= Beginning of Section =

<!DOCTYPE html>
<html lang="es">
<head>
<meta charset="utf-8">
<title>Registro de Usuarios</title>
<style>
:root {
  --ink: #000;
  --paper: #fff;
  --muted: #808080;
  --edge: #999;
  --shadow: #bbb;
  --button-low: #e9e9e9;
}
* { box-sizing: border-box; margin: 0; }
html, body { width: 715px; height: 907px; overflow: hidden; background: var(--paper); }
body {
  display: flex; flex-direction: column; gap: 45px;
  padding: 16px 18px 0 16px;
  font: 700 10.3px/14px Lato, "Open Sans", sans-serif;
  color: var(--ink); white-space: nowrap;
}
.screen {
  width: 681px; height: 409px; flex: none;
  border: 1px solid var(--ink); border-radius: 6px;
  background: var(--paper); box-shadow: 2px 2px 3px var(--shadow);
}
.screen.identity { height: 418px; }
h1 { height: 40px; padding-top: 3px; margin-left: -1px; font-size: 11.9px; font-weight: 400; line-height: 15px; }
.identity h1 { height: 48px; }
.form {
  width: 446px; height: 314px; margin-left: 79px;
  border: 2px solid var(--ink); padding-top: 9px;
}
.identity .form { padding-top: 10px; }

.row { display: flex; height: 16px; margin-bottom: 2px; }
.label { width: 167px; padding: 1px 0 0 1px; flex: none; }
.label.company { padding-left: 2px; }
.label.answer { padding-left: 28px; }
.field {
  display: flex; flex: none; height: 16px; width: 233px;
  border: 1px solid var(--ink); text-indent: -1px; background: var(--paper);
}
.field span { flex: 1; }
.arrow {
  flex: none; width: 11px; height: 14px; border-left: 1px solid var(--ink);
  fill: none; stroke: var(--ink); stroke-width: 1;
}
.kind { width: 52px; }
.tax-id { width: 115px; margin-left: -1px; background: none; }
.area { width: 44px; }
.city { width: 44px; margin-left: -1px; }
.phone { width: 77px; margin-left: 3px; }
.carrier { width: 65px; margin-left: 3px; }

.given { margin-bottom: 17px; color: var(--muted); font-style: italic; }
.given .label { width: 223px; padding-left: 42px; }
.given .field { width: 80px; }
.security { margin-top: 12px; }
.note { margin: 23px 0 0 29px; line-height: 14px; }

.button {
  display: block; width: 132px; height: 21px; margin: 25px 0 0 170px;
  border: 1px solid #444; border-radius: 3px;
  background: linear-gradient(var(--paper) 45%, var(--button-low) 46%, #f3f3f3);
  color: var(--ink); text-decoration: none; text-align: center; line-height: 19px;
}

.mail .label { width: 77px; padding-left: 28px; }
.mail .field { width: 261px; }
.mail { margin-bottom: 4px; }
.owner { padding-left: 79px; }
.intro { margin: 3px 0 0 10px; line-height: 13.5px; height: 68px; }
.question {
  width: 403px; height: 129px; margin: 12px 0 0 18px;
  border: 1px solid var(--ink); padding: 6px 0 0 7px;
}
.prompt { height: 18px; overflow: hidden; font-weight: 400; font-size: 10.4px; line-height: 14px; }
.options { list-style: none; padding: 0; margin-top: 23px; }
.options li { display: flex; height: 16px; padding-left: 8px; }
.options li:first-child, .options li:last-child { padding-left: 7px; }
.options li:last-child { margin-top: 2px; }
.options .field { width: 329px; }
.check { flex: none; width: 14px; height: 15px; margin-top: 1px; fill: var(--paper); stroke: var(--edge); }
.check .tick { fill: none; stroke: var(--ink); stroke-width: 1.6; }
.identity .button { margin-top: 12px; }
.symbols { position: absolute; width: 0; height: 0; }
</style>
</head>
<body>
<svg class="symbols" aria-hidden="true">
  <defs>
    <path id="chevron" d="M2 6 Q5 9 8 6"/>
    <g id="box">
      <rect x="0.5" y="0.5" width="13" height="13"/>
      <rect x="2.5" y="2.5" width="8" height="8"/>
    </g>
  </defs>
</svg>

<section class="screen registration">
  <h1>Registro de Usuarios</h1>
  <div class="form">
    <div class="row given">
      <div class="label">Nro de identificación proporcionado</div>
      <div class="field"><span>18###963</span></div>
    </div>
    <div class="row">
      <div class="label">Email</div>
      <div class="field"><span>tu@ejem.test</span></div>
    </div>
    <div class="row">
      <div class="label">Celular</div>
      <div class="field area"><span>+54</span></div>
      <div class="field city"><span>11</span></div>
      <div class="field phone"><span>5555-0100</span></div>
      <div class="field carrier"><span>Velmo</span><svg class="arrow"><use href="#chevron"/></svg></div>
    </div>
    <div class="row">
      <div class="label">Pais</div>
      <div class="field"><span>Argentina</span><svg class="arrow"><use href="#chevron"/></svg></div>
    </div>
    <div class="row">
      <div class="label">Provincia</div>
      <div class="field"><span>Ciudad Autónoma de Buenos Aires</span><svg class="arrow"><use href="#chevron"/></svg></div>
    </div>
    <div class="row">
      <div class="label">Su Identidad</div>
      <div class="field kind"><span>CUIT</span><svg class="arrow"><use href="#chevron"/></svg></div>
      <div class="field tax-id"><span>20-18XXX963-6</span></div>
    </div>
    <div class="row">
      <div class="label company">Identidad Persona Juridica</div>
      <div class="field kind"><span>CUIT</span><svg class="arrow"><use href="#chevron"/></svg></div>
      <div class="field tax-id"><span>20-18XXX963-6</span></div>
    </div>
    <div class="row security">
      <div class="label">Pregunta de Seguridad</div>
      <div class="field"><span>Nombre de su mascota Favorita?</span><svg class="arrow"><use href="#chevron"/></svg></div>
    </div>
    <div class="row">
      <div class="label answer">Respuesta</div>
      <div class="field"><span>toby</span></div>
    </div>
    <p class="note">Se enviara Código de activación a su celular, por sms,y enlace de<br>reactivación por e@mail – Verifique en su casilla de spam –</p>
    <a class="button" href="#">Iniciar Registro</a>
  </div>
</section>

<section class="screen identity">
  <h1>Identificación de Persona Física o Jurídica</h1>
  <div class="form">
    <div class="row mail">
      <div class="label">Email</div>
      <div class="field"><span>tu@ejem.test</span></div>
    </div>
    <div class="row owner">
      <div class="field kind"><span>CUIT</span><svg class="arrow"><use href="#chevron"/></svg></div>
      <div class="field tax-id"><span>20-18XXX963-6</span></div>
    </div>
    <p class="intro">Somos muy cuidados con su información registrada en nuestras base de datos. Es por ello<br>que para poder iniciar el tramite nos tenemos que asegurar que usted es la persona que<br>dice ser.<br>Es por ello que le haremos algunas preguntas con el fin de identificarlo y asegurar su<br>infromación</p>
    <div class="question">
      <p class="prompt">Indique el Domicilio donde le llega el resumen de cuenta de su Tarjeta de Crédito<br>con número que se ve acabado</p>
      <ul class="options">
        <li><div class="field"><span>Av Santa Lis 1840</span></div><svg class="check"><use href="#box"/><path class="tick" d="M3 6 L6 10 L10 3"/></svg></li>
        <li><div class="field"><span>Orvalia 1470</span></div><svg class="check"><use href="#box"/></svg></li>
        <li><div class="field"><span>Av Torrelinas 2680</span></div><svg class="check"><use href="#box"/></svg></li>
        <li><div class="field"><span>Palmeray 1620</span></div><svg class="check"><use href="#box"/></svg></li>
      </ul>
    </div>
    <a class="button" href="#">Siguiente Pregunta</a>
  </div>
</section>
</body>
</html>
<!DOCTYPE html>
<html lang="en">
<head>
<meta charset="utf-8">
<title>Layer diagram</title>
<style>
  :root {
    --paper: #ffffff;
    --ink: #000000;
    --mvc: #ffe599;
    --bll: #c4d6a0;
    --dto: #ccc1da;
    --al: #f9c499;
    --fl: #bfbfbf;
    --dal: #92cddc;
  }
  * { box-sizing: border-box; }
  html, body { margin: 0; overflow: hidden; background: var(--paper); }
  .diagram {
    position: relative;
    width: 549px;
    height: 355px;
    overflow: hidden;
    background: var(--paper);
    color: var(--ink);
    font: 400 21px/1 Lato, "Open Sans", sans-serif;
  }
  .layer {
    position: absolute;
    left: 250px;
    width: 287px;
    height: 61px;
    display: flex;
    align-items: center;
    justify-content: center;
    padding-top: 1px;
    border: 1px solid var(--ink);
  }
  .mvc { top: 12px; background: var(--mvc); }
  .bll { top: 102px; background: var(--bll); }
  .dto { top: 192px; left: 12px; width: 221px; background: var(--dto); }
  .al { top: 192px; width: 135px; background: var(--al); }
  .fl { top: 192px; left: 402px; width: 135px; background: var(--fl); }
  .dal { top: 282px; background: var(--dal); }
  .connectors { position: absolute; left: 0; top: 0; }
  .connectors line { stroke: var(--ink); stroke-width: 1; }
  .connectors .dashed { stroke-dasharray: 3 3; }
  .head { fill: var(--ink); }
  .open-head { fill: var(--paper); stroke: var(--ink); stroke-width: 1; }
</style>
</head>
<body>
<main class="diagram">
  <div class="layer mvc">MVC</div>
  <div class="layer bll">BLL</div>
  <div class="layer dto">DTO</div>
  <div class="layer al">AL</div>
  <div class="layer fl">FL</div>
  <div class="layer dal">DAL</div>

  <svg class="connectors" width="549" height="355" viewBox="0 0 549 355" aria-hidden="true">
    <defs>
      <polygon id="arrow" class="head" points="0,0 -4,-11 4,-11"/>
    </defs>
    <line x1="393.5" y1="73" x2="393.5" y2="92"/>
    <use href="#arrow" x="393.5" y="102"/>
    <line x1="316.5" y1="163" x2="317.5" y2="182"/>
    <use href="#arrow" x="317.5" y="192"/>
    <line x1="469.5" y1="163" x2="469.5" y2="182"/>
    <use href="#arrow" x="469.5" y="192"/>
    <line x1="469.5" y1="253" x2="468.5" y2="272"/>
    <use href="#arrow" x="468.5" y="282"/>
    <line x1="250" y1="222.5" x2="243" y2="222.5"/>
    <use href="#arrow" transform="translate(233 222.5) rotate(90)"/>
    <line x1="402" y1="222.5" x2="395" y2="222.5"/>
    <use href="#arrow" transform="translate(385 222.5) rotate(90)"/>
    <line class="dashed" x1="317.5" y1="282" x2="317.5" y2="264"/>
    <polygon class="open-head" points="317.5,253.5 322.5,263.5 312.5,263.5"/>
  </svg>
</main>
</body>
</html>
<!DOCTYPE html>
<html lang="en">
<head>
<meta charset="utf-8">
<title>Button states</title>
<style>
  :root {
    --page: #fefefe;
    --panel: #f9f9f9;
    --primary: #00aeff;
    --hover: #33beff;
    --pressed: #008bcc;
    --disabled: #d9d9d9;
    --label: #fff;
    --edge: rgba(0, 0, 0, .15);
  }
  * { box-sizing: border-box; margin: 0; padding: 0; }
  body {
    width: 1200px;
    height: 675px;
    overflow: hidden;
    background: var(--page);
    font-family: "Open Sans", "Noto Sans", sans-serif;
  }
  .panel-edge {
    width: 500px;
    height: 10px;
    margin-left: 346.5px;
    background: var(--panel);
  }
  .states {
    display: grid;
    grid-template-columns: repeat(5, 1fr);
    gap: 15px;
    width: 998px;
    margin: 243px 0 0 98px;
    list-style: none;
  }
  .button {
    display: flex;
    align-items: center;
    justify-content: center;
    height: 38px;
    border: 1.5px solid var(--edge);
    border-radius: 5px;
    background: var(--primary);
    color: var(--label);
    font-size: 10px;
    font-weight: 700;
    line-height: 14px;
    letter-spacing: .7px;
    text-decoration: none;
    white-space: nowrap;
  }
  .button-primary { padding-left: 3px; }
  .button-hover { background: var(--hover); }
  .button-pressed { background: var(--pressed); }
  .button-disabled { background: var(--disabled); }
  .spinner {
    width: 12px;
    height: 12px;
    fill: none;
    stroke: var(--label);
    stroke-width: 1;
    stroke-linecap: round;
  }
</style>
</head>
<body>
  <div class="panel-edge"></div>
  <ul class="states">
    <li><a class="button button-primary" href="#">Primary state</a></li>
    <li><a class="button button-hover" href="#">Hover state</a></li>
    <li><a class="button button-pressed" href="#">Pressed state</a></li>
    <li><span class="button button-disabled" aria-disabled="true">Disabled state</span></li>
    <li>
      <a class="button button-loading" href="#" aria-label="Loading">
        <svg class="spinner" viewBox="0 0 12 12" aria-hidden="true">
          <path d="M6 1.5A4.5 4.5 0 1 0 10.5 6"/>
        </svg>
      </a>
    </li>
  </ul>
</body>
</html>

= End of Section =

[Exercise goal] Across the data, tally the lines containing "note" and give back the number alone.

[Solved problem] 2